So, yeah, I ordered a special triathlon top, and it arrived in the mail a few days ago.  Several of the reviews on the website (Athleta, by the way) said that the top was “hard to put on”.  This is an understatement.  Once you pull it over your head and shoulders, there is this complicated heavy-duty bodice thing made of mesh and padding and super thick, strong elastic that you get stuck in.  This is where your boobs are supposed to go. But while you’re putting the top on, your boobs are trapped outside and it takes some major adjusting to get everything in the right place.  Even in the complete privacy of my own home, I felt fairly ridiculous trying to get this top onto my body.  Definitely not something I will be whipping on and off at the race site.  Yet amazingly, once it’s on, it’s remarkably comfortable (which the reviews also said), and nothing is moving.  That’s for sure.  It’s like Spanx.  (At least I think this is what Spanx might feel like.)

Special shorts are on the way.  Similar to biking shorts but, somehow, so much better (?!).  I know, I know.  I’ve been swept up in mindless consumerism!  I probably have a top and shorts that would work just as well.  But, what the heck?  You only turn 50 once.  And this stuff can double as “control” undergarments, which I may need somewhere down the line!

Really, this is so comfy…

purple.top

Slow and steady does not, in fact, win the race — and other revelations from the life of a non-athlete in training

Sometimes, particularly when grinding uphill at a snail’s pace on the bike, the chant, “slow and steady wins the race” pops into my head, almost unbidden. It’s comforting. There’s a mantra for athletes like me. One day, however, when I happened to mention my tortoise-and-the-hare-inspired slogan out loud to my husband, he bluntly pointed that this was not actually true. Slow does not win the race. Fast and steady, maybe. But slow, no way. Not gonna happen. This is the same guy who, when I moaned to him about my pokey times in 5Ks, suggested helpfully, “Run faster.” Um. Yeah.

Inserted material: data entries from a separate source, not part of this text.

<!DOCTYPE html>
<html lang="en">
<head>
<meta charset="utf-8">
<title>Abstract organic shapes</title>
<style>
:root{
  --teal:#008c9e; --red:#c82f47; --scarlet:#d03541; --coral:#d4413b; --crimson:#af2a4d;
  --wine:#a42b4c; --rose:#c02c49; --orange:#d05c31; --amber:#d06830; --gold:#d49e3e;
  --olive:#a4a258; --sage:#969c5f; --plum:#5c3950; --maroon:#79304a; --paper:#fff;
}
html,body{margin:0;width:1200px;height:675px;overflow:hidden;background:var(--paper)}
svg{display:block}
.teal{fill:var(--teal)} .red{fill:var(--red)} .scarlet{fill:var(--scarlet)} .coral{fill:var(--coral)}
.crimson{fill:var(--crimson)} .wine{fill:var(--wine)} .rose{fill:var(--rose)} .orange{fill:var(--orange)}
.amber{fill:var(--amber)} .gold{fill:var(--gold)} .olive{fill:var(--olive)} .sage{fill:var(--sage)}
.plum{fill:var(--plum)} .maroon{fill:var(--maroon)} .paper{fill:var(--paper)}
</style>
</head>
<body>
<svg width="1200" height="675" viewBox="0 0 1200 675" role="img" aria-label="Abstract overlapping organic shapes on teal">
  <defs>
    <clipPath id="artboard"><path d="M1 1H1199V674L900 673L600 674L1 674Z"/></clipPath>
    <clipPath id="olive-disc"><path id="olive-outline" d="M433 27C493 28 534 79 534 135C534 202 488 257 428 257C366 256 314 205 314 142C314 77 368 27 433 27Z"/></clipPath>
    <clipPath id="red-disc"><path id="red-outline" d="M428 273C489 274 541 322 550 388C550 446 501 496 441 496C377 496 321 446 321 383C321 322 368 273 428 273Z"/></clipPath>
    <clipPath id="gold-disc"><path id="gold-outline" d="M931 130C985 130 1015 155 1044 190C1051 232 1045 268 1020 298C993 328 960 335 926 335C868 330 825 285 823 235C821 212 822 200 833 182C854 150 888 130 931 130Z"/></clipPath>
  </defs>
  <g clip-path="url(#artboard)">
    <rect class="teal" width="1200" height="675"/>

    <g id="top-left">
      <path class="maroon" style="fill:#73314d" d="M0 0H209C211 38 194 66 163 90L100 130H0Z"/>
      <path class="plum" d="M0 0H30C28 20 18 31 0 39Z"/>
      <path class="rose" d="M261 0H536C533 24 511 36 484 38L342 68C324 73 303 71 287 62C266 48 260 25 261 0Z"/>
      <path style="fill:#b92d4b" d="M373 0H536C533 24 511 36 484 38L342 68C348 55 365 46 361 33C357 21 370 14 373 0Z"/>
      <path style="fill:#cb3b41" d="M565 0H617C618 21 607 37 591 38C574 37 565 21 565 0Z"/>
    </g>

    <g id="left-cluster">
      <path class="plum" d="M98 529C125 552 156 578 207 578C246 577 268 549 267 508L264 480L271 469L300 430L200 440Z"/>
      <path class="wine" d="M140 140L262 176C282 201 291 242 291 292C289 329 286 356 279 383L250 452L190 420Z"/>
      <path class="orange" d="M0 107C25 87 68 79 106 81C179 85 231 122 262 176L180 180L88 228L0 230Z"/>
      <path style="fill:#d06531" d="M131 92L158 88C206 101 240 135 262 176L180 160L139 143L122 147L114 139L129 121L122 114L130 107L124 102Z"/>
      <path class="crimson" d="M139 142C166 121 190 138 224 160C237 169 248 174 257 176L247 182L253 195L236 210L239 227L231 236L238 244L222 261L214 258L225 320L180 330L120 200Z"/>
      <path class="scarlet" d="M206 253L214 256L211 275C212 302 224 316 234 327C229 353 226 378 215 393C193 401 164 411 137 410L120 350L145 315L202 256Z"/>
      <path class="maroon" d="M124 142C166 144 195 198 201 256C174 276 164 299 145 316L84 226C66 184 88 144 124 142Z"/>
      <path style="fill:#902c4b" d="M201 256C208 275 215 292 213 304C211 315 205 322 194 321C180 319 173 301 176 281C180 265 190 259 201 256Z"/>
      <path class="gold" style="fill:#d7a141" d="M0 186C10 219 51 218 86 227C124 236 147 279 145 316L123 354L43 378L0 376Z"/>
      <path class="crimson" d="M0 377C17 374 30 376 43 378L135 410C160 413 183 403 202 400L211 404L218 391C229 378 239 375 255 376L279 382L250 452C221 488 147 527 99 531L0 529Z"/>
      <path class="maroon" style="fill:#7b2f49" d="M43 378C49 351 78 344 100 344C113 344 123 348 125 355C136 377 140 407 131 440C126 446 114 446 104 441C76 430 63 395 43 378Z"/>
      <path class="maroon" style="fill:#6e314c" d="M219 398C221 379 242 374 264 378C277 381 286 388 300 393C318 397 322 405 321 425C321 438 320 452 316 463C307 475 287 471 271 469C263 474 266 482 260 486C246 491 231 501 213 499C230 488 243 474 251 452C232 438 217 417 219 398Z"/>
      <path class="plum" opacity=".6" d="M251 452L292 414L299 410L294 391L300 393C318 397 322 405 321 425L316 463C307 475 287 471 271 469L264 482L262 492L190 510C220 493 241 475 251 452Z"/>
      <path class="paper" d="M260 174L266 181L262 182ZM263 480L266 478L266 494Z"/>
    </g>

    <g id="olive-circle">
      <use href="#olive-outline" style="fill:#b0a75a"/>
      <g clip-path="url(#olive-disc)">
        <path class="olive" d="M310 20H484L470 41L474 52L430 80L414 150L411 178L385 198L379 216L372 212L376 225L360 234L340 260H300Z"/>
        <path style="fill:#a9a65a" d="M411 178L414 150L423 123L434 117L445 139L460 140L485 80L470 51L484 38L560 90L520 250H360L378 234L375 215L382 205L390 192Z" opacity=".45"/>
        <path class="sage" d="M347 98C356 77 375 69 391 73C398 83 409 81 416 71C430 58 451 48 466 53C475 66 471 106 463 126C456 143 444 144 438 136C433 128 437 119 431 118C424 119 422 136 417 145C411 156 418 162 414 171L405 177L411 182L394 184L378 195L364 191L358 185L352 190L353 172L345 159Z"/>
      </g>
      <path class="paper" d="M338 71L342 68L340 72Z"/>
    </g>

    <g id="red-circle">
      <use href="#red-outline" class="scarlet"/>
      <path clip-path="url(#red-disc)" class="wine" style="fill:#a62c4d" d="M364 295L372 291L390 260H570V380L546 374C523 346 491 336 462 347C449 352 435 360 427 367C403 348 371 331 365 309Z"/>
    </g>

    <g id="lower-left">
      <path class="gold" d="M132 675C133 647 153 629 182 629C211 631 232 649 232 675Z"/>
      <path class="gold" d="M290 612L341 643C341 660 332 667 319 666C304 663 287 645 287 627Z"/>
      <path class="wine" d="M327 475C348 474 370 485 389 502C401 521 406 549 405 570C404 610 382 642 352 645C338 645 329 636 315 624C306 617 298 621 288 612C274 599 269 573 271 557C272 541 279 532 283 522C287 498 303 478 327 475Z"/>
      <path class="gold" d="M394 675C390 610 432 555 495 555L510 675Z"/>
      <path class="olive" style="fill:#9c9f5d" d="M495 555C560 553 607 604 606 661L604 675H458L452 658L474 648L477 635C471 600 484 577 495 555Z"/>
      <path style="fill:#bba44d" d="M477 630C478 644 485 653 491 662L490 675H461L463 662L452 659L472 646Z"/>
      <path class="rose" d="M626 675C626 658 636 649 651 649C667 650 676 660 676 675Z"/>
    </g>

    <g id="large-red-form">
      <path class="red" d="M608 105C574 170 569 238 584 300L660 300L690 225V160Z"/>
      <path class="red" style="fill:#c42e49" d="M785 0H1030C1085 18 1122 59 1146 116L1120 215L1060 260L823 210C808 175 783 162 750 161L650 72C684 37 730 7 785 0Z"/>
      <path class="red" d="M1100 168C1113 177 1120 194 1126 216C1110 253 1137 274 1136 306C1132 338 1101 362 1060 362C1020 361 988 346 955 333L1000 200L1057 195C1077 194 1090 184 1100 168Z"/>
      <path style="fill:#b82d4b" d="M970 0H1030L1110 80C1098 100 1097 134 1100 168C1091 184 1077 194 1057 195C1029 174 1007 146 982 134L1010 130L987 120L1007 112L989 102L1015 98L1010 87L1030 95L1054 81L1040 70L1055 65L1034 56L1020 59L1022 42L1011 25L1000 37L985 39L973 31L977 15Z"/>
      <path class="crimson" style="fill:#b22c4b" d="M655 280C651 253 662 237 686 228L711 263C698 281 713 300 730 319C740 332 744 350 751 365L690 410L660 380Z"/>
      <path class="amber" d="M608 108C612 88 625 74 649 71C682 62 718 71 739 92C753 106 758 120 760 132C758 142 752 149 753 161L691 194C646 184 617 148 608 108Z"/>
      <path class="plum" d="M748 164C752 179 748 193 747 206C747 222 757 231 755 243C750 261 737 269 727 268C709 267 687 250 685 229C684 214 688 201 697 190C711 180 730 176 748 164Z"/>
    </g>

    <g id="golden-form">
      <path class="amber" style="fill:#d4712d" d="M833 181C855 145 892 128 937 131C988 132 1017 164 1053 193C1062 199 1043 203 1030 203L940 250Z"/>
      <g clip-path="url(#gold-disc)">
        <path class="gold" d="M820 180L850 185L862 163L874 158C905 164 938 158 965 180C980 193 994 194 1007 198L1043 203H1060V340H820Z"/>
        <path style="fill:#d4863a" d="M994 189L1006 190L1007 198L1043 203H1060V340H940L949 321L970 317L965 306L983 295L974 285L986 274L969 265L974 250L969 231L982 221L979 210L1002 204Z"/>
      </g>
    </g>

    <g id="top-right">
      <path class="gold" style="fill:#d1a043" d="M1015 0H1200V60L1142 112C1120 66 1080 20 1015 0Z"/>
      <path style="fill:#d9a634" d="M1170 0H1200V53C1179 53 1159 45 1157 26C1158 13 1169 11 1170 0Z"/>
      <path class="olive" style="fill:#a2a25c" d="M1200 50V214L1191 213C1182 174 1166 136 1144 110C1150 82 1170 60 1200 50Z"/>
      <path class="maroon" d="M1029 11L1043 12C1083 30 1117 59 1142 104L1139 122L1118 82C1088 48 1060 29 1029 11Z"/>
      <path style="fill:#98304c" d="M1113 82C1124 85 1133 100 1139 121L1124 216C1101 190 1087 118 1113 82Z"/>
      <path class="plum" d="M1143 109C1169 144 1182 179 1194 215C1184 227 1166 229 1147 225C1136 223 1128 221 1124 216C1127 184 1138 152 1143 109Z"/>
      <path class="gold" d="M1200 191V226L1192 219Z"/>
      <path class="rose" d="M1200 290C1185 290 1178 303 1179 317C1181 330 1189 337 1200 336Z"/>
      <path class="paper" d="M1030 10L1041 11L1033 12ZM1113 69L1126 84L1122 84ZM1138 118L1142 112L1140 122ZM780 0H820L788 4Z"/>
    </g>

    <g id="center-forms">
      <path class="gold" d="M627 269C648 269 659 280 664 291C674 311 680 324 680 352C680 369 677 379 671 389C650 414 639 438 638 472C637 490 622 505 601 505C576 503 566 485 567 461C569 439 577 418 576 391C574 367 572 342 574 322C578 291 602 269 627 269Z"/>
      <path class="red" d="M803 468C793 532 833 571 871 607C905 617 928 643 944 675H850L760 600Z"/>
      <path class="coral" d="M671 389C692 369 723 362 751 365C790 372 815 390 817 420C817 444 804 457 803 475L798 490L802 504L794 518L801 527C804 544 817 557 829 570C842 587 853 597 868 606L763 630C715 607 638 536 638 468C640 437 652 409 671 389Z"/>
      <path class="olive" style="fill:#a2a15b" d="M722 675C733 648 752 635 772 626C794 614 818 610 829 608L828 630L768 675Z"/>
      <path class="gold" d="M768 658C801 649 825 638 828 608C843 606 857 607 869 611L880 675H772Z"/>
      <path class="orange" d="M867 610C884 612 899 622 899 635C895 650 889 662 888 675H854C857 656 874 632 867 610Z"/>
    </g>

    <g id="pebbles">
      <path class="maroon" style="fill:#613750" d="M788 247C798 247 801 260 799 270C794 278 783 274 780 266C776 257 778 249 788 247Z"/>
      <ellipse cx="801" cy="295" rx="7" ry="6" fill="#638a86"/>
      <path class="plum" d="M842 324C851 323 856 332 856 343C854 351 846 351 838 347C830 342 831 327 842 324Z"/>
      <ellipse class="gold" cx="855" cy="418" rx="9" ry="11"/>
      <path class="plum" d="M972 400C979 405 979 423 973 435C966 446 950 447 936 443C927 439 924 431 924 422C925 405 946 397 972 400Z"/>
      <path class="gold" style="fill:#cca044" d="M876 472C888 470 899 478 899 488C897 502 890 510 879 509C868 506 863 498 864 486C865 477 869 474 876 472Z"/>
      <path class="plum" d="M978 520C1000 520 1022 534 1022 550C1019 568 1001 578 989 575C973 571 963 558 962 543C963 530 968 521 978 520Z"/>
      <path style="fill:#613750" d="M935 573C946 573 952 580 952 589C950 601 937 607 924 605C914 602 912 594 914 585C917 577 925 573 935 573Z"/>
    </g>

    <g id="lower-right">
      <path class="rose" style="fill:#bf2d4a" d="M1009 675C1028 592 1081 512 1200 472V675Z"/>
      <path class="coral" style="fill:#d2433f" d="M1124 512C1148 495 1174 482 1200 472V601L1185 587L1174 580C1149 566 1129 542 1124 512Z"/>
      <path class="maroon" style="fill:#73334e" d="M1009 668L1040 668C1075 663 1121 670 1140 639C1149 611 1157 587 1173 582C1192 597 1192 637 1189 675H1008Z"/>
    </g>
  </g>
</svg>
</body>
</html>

Armed with these pithy home-grown truisms, I decided it was time to get more information about preparing for a triathlon from the font of all knowledge: THE INTERNET. I needed answers to questions such as, “what the heck do you wear?” and, “are other people also afraid of the swim?” and “why do we swim, then bike, then run, in that order?” The information I found was the usual mix of useful, irrelevant, alarming, and confusing typically available on the web. I learned that there are many options for triathlon apparel and discovered that, yes, lots of people (including much fitter, more experienced athletes than me) are apprehensive (even panicky) before and during the open water swim. As for my question about the order of the events — three words: drown, crash, trip. Great…

In the meantime, I have, in fact, been swimming, biking and running. Things are going pretty well, but not amazingly. I’m still primarily just putting in time and distance, trying to increase my stamina and comfort level in the the three activities, but not really “training” in a rigorous, disciplined sort of way. In my mind, I envision a distinct turning point — still somewhere in the future, but coming soon (soon!) — when things get hard core and I ratchet up the intensity of my regime. When I really start pushing myself. But what if I’m just not a hard core kind of gal? Can I still pull this off in my incremental, moderation-in-all-things, slow-and-steady-wins the race kind of way? The answer is murky. Two months out, I’m not feeling as confident as I’d like to be. Will keep you posted. Suggestions for tapping into my hidden hard core self are welcome!